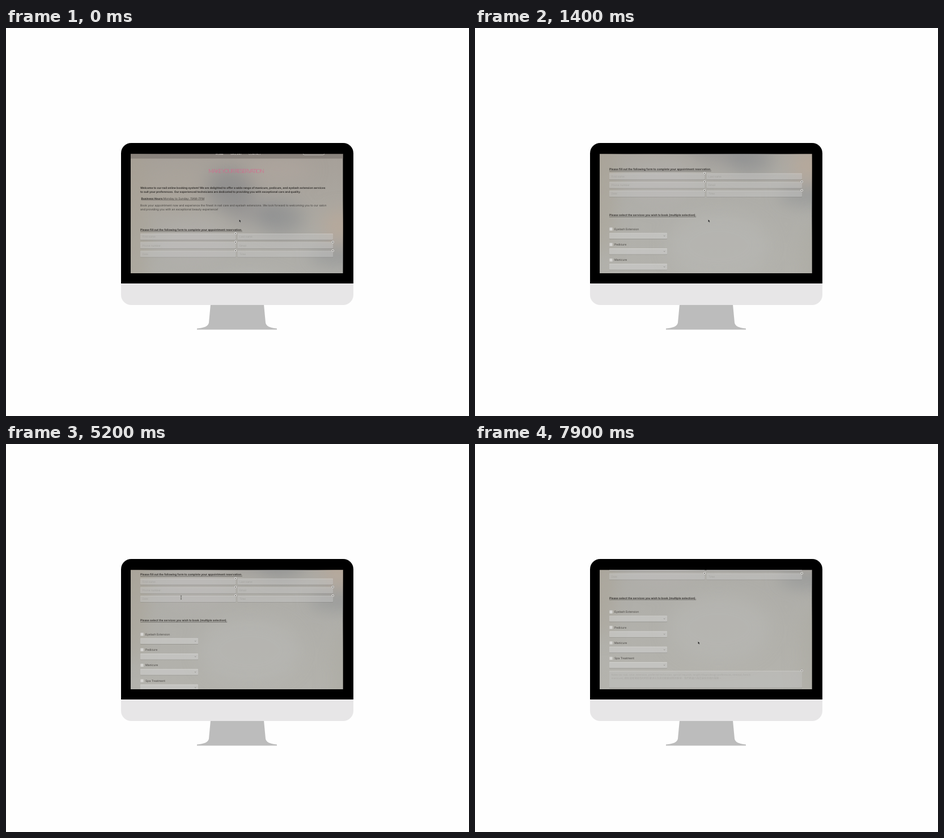
An HTML page that plays this animation: 817 by 685 pixels, repeating every 8 s.

```html
<!DOCTYPE html>
<html lang="en">
<head>
<meta charset="utf-8">
<title>Reservation form</title>
<style>
  html, body { margin: 0; width: 100%; height: 100%; overflow: hidden; background: #fefefe; }
  svg { display: block; }
  text { font: 5.05px Inter, sans-serif; fill: #45423f; text-rendering: geometricPrecision; white-space: pre; }
  .bold { font-size: 4.9px; font-weight: 700; fill: #35322f; }
  .line { text-decoration: underline; }
  .hint { font-size: 4.7px; fill: #a3a29e; }
  .note { font: 4.4px "Noto Sans CJK TC", "Noto Sans CJK", sans-serif; fill: #a9a8a4; }
  .title { font: 300 10px Lato, sans-serif; letter-spacing: -1.3px; fill: #df5f8b; }
  .nav { font-size: 4.6px; fill: #dedad5; }
</style>
</head>
<body>
<svg width="817" height="685" viewBox="0 0 817 685">
  <defs>
    <linearGradient id="wall" x1="0" y1="0" x2="0" y2="1">
      <stop offset="0" stop-color="#a59e97"/>
      <stop offset=".25" stop-color="#aaa69f"/>
      <stop offset=".5" stop-color="#afaea9"/>
      <stop offset="1" stop-color="#b5b4ae"/>
    </linearGradient>
    <filter id="soft" x="-50%" y="-50%" width="200%" height="200%">
      <feGaussianBlur stdDeviation="15"/>
    </filter>
  </defs>
  <path d="M361 488H455L458 520Q459 529 478 530.5V532.5H337V530.5Q357 529 358 520Z" fill="#bcbcbc"/>
  <path d="M203 451H613V471A18 18 0 0 1 595 489H221A18 18 0 0 1 203 471Z" fill="#e7e6e7"/>
  <path d="M203 451V221A18 18 0 0 1 221 203H595A18 18 0 0 1 613 221V451Z"/>
  <svg x="220" y="222.5" width="374.5" height="210.5" viewBox="220 222.5 374.5 210.5">
    <g id="page">
      <rect x="200" y="200" width="420" height="420" fill="url(#wall)"/>
      <g id="blobs" filter="url(#soft)"></g>
    </g>
    <path id="arrow" d="M0 0V4.6L1.1 3.7L1.9 5.4L2.7 5L1.9 3.4L3.2 3.3Z" fill="#111" stroke="#ddd" stroke-width=".25"/>
    <path id="beam" d="M-1 -3H1M0 -3V3M-1 3H1" fill="none" stroke="#55534f" stroke-width=".8"/>
  </svg>
</svg>
<script>
const NS = 'http://www.w3.org/2000/svg';
const $ = id => document.getElementById(id);
const page = $('page'), arrow = $('arrow'), beam = $('beam');

function add(tag, attrs, parent = page) {
  const el = document.createElementNS(NS, tag);
  for (const k in attrs) el.setAttribute(k, attrs[k]);
  return parent.appendChild(el);
}
// y is the vertical middle of the line
function text(str, x, y, cls = '') {
  const el = add('text', { x, y: y + 1.75, class: cls });
  el.textContent = str;
  return el;
}
function box(x, y, w, h, alpha) {
  add('rect', { x, y: y + .9, width: w, height: h, rx: 1, fill: '#000', opacity: .13 });
  add('rect', { x, y, width: w, height: h, rx: 1, fill: '#fff', opacity: alpha });
}
function badge(x, y) {
  add('circle', { cx: x, cy: y, r: 2.4, fill: '#e6e5e2', stroke: '#8d8b88', 'stroke-width': .4 });
  add('circle', { cx: x, cy: y, r: .9, fill: '#44423f' });
}

// x, y, rx, ry, colour, opacity
[
  [225, 330, 25, 180, '#a79f92', .5],
  [395, 285, 42, 36, '#7f8084', .55],
  [440, 325, 50, 22, '#85868a', .4],
  [485, 335, 40, 30, '#84878b', .5],
  [590, 402, 55, 16, '#85898d', .55],
  [590, 350, 32, 30, '#bda996', .6],
  [480, 250, 60, 18, '#b3a79f', .5],
  [300, 285, 50, 40, '#aba399', .5],
  [330, 380, 60, 40, '#b3b2ad', .5],
  [430, 490, 90, 60, '#b8b8b5', .6],
  [600, 540, 26, 90, '#aca99f', .5]
].forEach(([cx, cy, rx, ry, fill, opacity]) =>
  add('ellipse', { cx, cy, rx, ry, fill, opacity }, $('blobs')));

add('rect', { x: 220, y: 200, width: 375, height: 30.5, fill: '#77716c', opacity: .6 });
text('HOME', 370, 222.5, 'nav');
text('GALLERY', 396, 222.5, 'nav');
text('CONTACT', 428, 222.5, 'nav');
add('rect', { x: 524, y: 214, width: 38, height: 10, rx: 3, fill: 'none', stroke: '#d5d1cc', 'stroke-width': .7 });

text('MAKE YOUR RESERVATION', 357, 254.5, 'title');
text('Welcome to our nail online booking system! We are delighted to offer a wide range of manicure, pedicure, and eyelash extension services', 237, 282, 'bold');
text('to suit your preferences. Our experienced technicians are dedicated to providing you with exceptional care and quality.', 237, 289.6, 'bold');
const hours = text('', 238.5, 300.9, 'line');
add('tspan', { class: 'bold' }, hours).textContent = 'Business Hours:';
add('tspan', {}, hours).textContent = 'Monday to Sunday: 11AM-7PM';
text('Book your appointment now and experience the finest in nail care and eyelash extensions. We look forward to welcoming you to our salon', 237, 313, '');
text('and providing you with an exceptional beauty experience!', 237, 320.6);

text('Please fill out the following form to complete your appointment reservation.', 237, 356, 'bold line');
const rowY = i => 363 + i * 15.2;
[['First name', 'Last name'], ['Phone number', 'Email'], ['Date', 'Time']].forEach((row, i) =>
  row.forEach((label, j) => {
    const x = j ? 408.5 : 237;
    box(x, rowY(i), 168.5, 11, .33);
    text(label, x + 3.5, rowY(i) + 5.7, 'hint');
  }));
for (let i = 0; i < 3; i++) {
  badge(405, rowY(i) - .2);
  if (i) badge(576.7, rowY(i) - .2);
}

text('Please select the services you wish to book.(multiple selection).', 237, 437, 'bold line');
['Eyelash Extension', 'Pedicure', 'Manicure', 'Spa Treatment'].forEach((label, i) => {
  const y = 461.5 + i * 27.3;
  add('rect', { x: 237.3, y: y - 2.7, width: 5.4, height: 5.4, rx: .6, fill: '#d6d5d2', stroke: '#bdbcb8', 'stroke-width': .4 });
  text(label, 246, y);
  box(237, y + 6.7, 102, 10.4, .4);
  add('path', { d: `M332.9 ${y + 11.4}l1.3 1.2l1.3 -1.2`, fill: 'none', stroke: '#777571', 'stroke-width': .6 });
});

box(237, 565.5, 340, 30, .3);
text('Notes (ex: nail, color, extension, preferred technician, special requests, length/shape/design preferences, removal, french', 240.5, 572.6, 'note');
text('manicure), 請在這裡填寫您的特別要求以及其他需要說明的事項，我們將盡力為您安排合適的服務。', 240.5, 578.4, 'note');
badge(576.7, 565.3);

// time, value(s)
const scroll = [
  [0, 0], [100, 4], [300, 26], [600, 45], [700, 46], [900, 46], [1000, 51], [1200, 86],
  [1400, 106.5], [1500, 107.5], [1900, 107.5], [2500, 113], [2700, 113], [3300, 119],
  [3500, 125.5], [6700, 125.5], [7000, 130], [7200, 130], [7600, 156], [7900, 165]
];
const pointer = [
  [0, 411.5, 338], [3900, 411.5, 338], [4200, 480, 262], [4500, 330, 272], [4800, 262, 405],
  [4900, 262, 402], [5200, 309, 271], [5300, 322, 270], [5500, 322, 270], [5900, 396, 292],
  [6200, 403.5, 302], [6400, 403.5, 302], [6500, 403.5, 277], [6600, 393.5, 348.5]
];
function at(keys, t) {
  const i = keys.findIndex(k => k[0] > t);
  if (i < 0) return keys[keys.length - 1].slice(1);
  const a = keys[i - 1], b = keys[i], f = (t - a[0]) / (b[0] - a[0]);
  return a.slice(1).map((v, n) => v + (b[n + 1] - v) * f);
}

const LOOP = 8000, TICK = 100;
const start = performance.now();
function draw(now) {
  const t = Math.floor(Math.max(0, now - start) % LOOP / TICK) * TICK;
  const [s] = at(scroll, t), [x, y] = at(pointer, t);
  const inField = t >= 4000 && [0, 1, 2].some(i => y + s > rowY(i) && y + s < rowY(i) + 11);
  page.setAttribute('transform', `translate(0 ${-s})`);
  for (const el of [arrow, beam]) el.setAttribute('transform', `translate(${x} ${y})`);
  arrow.style.display = inField ? 'none' : '';
  beam.style.display = inField ? '' : 'none';
  requestAnimationFrame(draw);
}
draw(start);
</script>
</body>
</html>
```
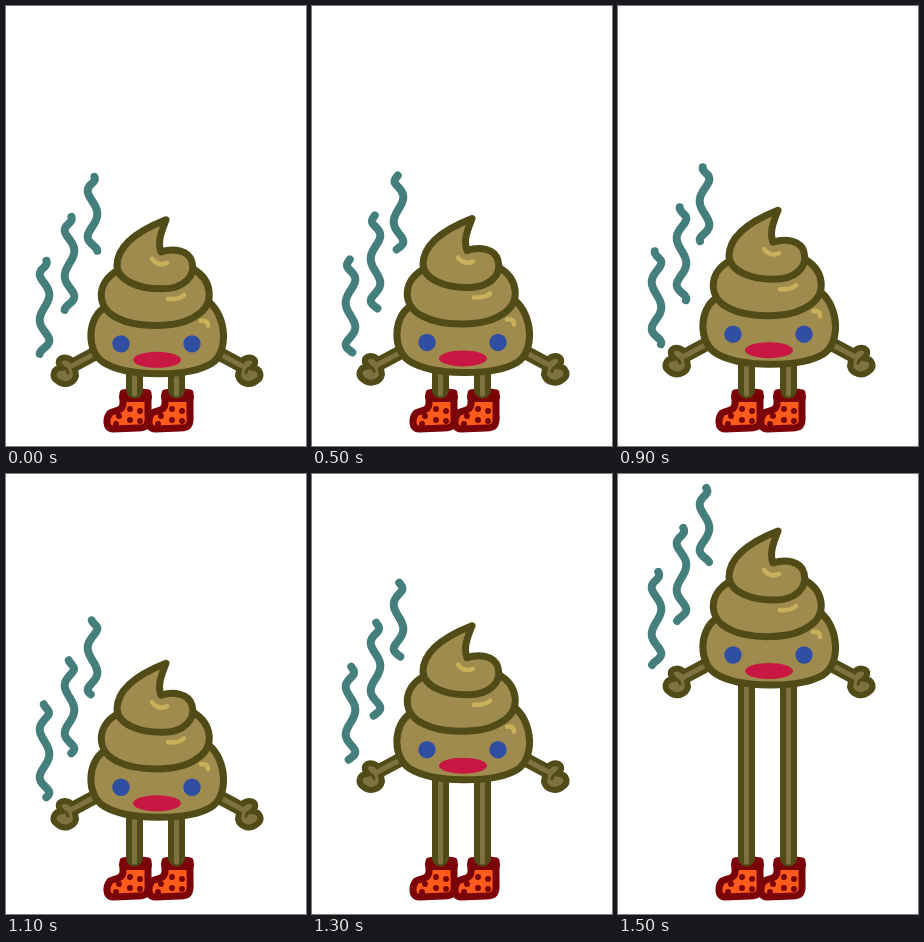
Write an HTML page that moves like this. It is 300 px wide and 440 px high and loops after 1.8 s.

```html
<!DOCTYPE html>
<html lang="en">
<head>
<meta charset="utf-8">
<title>Growing legs</title>
<style>
  html, body { margin: 0; height: 100%; overflow: hidden; background: #fff; }
  svg { display: block; width: 300px; height: 440px; }
  path, line { stroke-linecap: round; stroke-linejoin: round; }
  .dark { stroke: #504b17; }
  .skin { fill: #9f8b4e; stroke-width: 7; }
  .limb { fill: #7f7241; }
  .core { stroke: #7f7241; }
  .shine { fill: none; stroke: #c9b05b; stroke-width: 4.5; }
  .steam { fill: none; stroke: #447f7d; stroke-width: 8; }
</style>
</head>
<body>
<svg viewBox="0 0 300 440">
  <defs>
    <g id="boot" stroke="#7b0409">
      <path d="M117 387 Q129 384 142 387 L142 408 C143 420 140 422 132 422 L107 423 C99 423 100 412 104 407 C108 404 116 406 117 398 Z"
        fill="#ff5b1d" stroke-width="7"/>
      <path d="M118 391 H141" stroke-width="10"/>
      <path d="M124 403h0 M134 405h0 M113 410h0 M124 414h0 M134 415h0 M110 418h0" stroke-width="6"/>
    </g>
    <g id="arm">
      <line class="dark" x1="94" y1="345" x2="66" y2="360" stroke-width="14"/>
      <path class="dark limb" d="M68 358 C64 349 51 350 53 358 C54 360 55 361 56 362 C47 362 45 371 51 375 C58 381 68 378 70 370 Z" stroke-width="6"/>
      <path class="dark" d="M56 362 Q61 362 62 367" fill="none" stroke-width="3"/>
      <line class="core" x1="94" y1="345" x2="66" y2="360" stroke-width="5"/>
    </g>
  </defs>

  <use href="#boot"/>
  <use href="#boot" x="42"/>
  <g id="legs"></g>

  <g id="body">
    <g id="steam"></g>
    <use href="#arm"/>
    <use href="#arm" transform="translate(302 0) scale(-1 1)"/>
    <g class="dark skin">
      <path d="M98 302 C81 313 80 346 98 357 C121 371 181 372 205 358 C223 347 221 311 203 296 Z"/>
      <path d="M111 265 C90 277 90 302 111 312 C130 322 171 323 190 310 C210 298 206 274 187 263 Z"/>
      <path d="M160 214 C137 223 111 237 111 260 C112 275 133 283 155 283 C178 283.5 190 270 186 256 C183 244 167 242 155 246 C151 235 156 225 160 214 Z"/>
    </g>
    <path class="shine" d="M146 253 Q152 261 161 257 M162 293 Q173 294 178 289 M195 315 Q202 314 202 320"/>
    <g fill="#304fa3">
      <circle cx="115" cy="338" r="8.7"/>
      <circle cx="186" cy="338" r="8.7"/>
    </g>
    <ellipse cx="151" cy="354" rx="24" ry="8" fill="#c81743"/>
  </g>
</svg>
<script>
const STEP = 100, STEPS = 16, LOOP = 1800, RISE = 157;
const $ = id => document.getElementById(id);

function add(parent, tag, attrs) {
  const el = document.createElementNS('http://www.w3.org/2000/svg', tag);
  for (const key in attrs) el.setAttribute(key, attrs[key]);
  return parent.appendChild(el);
}

const strands = [
  { x: 38.5, top: 255, length: 93, bends: 5 },
  { x: 63.5, top: 211, length: 93, bends: 5 },
  { x: 86.5, top: 171, length: 74, bends: 4 }
];
for (const strand of strands) strand.path = add($('steam'), 'path', { class: 'steam' });

const legLines = [128.5, 170.5].flatMap(x => [['dark', 17, 384], ['core', 5, 388]].map(
  ([cls, width, y]) => add($('legs'), 'line', { class: cls, 'stroke-width': width, x1: x, x2: x, y2: y })));

// A travelling wave whose bends crowd together towards both ends.
function wave({ x, top, length, bends }, phase) {
  const points = Array.from({ length: 61 }, (_, i) => {
    const p = i / 60;
    const amplitude = 4.8 * Math.min(1, 0.4 + 4 * p);
    const px = x + amplitude * Math.cos(Math.PI * bends * p + phase);
    const py = top + length * (p - 0.06 * Math.sin(2 * Math.PI * p));
    return `${px.toFixed(2)} ${py.toFixed(2)}`;
  });
  return 'M' + points.join('L');
}

function draw(now) {
  const step = Math.min(STEPS - 1, Math.floor(now % LOOP / STEP));
  const rise = RISE * 2 ** (10 * (step / (STEPS - 1) - 1));

  $('body').setAttribute('transform', `translate(0 ${-rise})`);
  for (const line of legLines) line.setAttribute('y1', 355 - rise);
  for (const strand of strands) {
    strand.path.setAttribute('d', wave(strand, 2 * Math.PI * step / STEPS));
  }
}

const start = performance.now();
function tick() {
  draw(performance.now() - start);
  requestAnimationFrame(tick);
}
tick();
</script>
</body>
</html>
```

- - -

* **Your task**
Considering the records above, state how many lines contain the word "function", with nothing else in your reply.

* **Answer area**
10